This beautiful (and mildly kinky) stop-motion animation got my writer wheels turning. What type of inspiration rockets your muse into motion? Happy Halloween!
"On a shelf in famed Parisian bookstore Shakespeare and Company, the star-crossed love story of a klutzy skeleton and his flame-haired amour plays out amidst Designer Olympia Le-Tan’s illustrations of iconic first-edition book covers."
READ THE STORY BEHIND THE FILM HERE
Spike Jonze: Mourir Auprès de Toi
A Tale to Pierce the Heart
Spike Jonze: Mourir Auprès de Toi on Nowness.com.
Saturday, October 29, 2011
Monday, September 12, 2011
Thursday, July 7, 2011
by Brandy Dolce
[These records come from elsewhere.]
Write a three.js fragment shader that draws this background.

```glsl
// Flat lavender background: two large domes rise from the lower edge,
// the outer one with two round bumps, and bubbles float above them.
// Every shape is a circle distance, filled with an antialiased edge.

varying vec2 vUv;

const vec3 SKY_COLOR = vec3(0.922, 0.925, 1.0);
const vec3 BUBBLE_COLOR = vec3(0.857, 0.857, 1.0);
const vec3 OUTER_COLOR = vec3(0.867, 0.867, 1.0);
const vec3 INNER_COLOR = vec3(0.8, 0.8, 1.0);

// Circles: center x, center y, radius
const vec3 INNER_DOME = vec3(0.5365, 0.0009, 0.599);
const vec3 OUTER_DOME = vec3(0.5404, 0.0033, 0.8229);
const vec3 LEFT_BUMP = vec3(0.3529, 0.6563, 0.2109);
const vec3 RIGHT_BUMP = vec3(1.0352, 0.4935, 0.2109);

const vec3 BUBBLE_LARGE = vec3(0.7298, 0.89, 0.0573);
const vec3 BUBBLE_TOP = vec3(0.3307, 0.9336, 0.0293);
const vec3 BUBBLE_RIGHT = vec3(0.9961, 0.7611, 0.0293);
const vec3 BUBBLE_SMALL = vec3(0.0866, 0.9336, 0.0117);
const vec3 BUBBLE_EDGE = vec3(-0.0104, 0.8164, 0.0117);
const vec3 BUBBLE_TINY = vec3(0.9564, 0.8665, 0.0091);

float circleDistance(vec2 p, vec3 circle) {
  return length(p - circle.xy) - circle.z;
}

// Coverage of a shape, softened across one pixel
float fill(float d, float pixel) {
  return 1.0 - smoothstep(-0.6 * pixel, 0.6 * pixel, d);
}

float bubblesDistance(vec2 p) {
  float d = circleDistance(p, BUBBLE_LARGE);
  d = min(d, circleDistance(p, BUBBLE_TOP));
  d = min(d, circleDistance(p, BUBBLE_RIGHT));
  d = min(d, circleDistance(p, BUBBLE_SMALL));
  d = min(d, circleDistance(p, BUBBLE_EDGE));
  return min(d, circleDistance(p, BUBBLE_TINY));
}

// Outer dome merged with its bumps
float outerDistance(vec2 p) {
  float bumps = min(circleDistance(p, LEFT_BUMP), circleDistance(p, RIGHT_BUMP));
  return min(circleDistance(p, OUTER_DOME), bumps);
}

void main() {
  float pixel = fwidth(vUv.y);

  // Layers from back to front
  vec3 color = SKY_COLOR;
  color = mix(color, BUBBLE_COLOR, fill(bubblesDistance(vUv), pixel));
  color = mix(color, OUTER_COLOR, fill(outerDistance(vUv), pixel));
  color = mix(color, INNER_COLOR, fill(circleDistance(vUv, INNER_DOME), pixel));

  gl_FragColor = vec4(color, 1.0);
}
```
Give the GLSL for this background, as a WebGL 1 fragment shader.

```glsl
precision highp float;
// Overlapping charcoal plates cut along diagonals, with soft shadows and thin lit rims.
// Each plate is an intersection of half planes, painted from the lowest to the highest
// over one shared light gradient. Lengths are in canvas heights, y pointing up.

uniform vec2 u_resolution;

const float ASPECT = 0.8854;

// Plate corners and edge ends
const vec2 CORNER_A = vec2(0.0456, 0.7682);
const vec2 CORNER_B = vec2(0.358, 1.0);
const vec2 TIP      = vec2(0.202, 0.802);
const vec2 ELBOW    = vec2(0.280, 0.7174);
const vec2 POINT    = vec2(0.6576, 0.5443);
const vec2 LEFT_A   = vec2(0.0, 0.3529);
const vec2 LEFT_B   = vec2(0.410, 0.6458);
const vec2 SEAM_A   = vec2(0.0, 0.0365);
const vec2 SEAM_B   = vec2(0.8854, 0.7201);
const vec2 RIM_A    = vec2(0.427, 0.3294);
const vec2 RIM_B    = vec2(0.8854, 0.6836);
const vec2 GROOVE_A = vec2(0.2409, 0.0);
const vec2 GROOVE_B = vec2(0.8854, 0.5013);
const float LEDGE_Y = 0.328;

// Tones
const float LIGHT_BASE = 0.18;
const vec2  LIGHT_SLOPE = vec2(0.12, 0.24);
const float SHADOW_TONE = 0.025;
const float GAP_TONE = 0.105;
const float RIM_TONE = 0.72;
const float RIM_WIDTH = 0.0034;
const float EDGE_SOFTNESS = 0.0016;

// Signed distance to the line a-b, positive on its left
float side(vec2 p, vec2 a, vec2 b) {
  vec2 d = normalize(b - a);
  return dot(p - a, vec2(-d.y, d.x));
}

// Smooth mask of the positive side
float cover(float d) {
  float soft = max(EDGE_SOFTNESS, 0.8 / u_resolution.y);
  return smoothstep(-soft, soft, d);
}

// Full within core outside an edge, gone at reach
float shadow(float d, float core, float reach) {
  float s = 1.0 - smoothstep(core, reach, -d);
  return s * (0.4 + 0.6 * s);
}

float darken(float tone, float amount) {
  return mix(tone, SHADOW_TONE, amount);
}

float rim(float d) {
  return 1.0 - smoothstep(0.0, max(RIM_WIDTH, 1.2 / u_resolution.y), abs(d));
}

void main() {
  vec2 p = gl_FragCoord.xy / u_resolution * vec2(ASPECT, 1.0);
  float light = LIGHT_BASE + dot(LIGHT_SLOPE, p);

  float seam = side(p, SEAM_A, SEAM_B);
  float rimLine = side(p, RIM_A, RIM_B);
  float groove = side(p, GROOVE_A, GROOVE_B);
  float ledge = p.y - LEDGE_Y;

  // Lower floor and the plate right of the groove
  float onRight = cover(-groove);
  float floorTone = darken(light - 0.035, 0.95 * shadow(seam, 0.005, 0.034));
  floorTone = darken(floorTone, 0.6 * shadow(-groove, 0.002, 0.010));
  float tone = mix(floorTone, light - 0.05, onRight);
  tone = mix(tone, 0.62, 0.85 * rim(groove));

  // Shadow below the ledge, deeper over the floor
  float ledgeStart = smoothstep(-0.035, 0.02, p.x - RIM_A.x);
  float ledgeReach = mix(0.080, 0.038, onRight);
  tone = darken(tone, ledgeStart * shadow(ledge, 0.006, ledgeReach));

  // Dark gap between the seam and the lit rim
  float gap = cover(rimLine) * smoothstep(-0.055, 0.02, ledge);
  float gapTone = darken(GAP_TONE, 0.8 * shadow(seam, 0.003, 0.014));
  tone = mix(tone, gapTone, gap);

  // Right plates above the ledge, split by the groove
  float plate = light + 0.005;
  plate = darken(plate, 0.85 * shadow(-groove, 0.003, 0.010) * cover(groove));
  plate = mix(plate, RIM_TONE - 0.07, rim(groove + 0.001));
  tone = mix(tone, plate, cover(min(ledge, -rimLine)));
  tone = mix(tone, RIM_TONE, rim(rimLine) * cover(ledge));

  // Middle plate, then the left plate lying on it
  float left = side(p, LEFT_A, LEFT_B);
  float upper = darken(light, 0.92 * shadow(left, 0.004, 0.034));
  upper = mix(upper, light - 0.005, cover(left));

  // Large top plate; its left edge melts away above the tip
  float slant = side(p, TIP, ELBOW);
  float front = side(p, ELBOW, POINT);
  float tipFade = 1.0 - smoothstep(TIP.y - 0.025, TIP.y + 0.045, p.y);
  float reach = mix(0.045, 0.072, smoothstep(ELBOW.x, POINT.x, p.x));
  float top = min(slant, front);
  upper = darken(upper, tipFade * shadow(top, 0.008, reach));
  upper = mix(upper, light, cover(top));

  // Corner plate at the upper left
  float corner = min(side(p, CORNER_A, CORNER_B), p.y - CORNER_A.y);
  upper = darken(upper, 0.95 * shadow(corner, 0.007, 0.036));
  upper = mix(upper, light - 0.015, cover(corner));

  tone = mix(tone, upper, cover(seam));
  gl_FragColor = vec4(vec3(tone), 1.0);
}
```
I'm halfway through the first draft of my second novel and it took until now to find the best way for me to stay organized. Yes, I have several hand written notes in manila file folders that I never look at; single-subject, spiral-bound notebooks crammed with chicken scratch that have gone the way of the word processor; and gigabytes of electronic musings saved somewhere in RAM limbo. The result? A novel built from my notes in my one notebook. Everything else has been forgotten or eaten by moths.
Sunday, July 3, 2011
I'm currently writing a nonfiction book in which I'm using quotes from a variety of sources. However, I wanted to make sure I didn't get into trouble doing so since the only bars I like are the ones that serve margaritas. Therefore, I researched the fair use act. Here it is for your legal enjoyment. And please feel free to comment with your experience using famous quotes in your own works! I live to learn!
The Fair Use Doctrine of the U.S. Copyright Statute
One of the rights accorded to the owner of copyright is the right to reproduce or to authorize others to reproduce the work in copies or phonorecords. This right is subject to certain limitations found in sections 107 through 118 of the copyright law (title 17, U. S. Code). One of the more important limitations is the doctrine of “fair use.” The doctrine of fair use has developed through a substantial number of court decisions over the years and has been codified in section 107 of the copyright law.
Monday, June 13, 2011
The Agent Query widget provides information on the movers and shakers in the literary agent industry.
From AgentQuery.com: AgentQuery.com offers aspiring writers a free searchable database of literary agents seeking new talent. This widget feeds from our literary social networking site AQ Connect. Writers actively submitting their work to literary agents share their updates and experiences.
Here is the widget below as you'll see on the right side of my homepage. Feel free to click the Get Widget tab under the widget to grab the code for your own blog.
Saturday, March 5, 2011
Brandy's note: I came across Mr. Westerfeld's post from 11/1/09 on his website ScottWesterfeld.com and immediately knew I had to include the post as part of my collection of writing tips. This technique is one I often use in my own writing - and now it has a name! The Dialog Spine! Original post here.
Follow him on Twitter: @ScottWesterfeld and check out his writing.
by Scott Westerfeld
posted 11/1/09 on ScottWestferfeld.com
posted 11/1/09 on ScottWestferfeld.com
Many writers use the so-called “dialog spine” as a way of mapping out a scene. As a sort of “zero draft,” they write just dialog, with no setting, action, or even attribution. It’s a quick once-over of conflict and resolution in a scene, without any tricky bits to slow you down.
This, of course, assumes that you find dialog easy. For some people, writing the action/description/whatever first might make more sense. In any case, you don’t have to make your dialog (or whatever) perfect. It’s just a way of mapping out the main beats in a scene.
But there’s another trick that I use the dialog spine for: blowing out the cobwebs. And by cobwebs, I mean “writer’s block,” “general ennui,” or “an idea that just needs to be written down, but I don’t have time.”
Tuesday, March 1, 2011
by Chuck Sambuchino
Original story posted here at GuidetoLiteraryAgents.com
You have spent considerable time trying to create the best impression on potential literary agents. You have done so well that an agent has contacted you—congratulations! The tables are now turned. It is time for the agent to impress you. Your objective is to hire an agent you can trust with your money, your work, and your future. It's all part of finding your perfect match.
Monday, February 28, 2011
A spreadsheet plot written out by J.K. Rowling. Her approach to spreadsheet plotting is to divide the columns by chapter number, story timeline, chapter title, main plots and subplots.
Read the full post at WorldsStrangest.com
Good to know I'm not the only one who loves working with antiquated tools: pen & paper! :)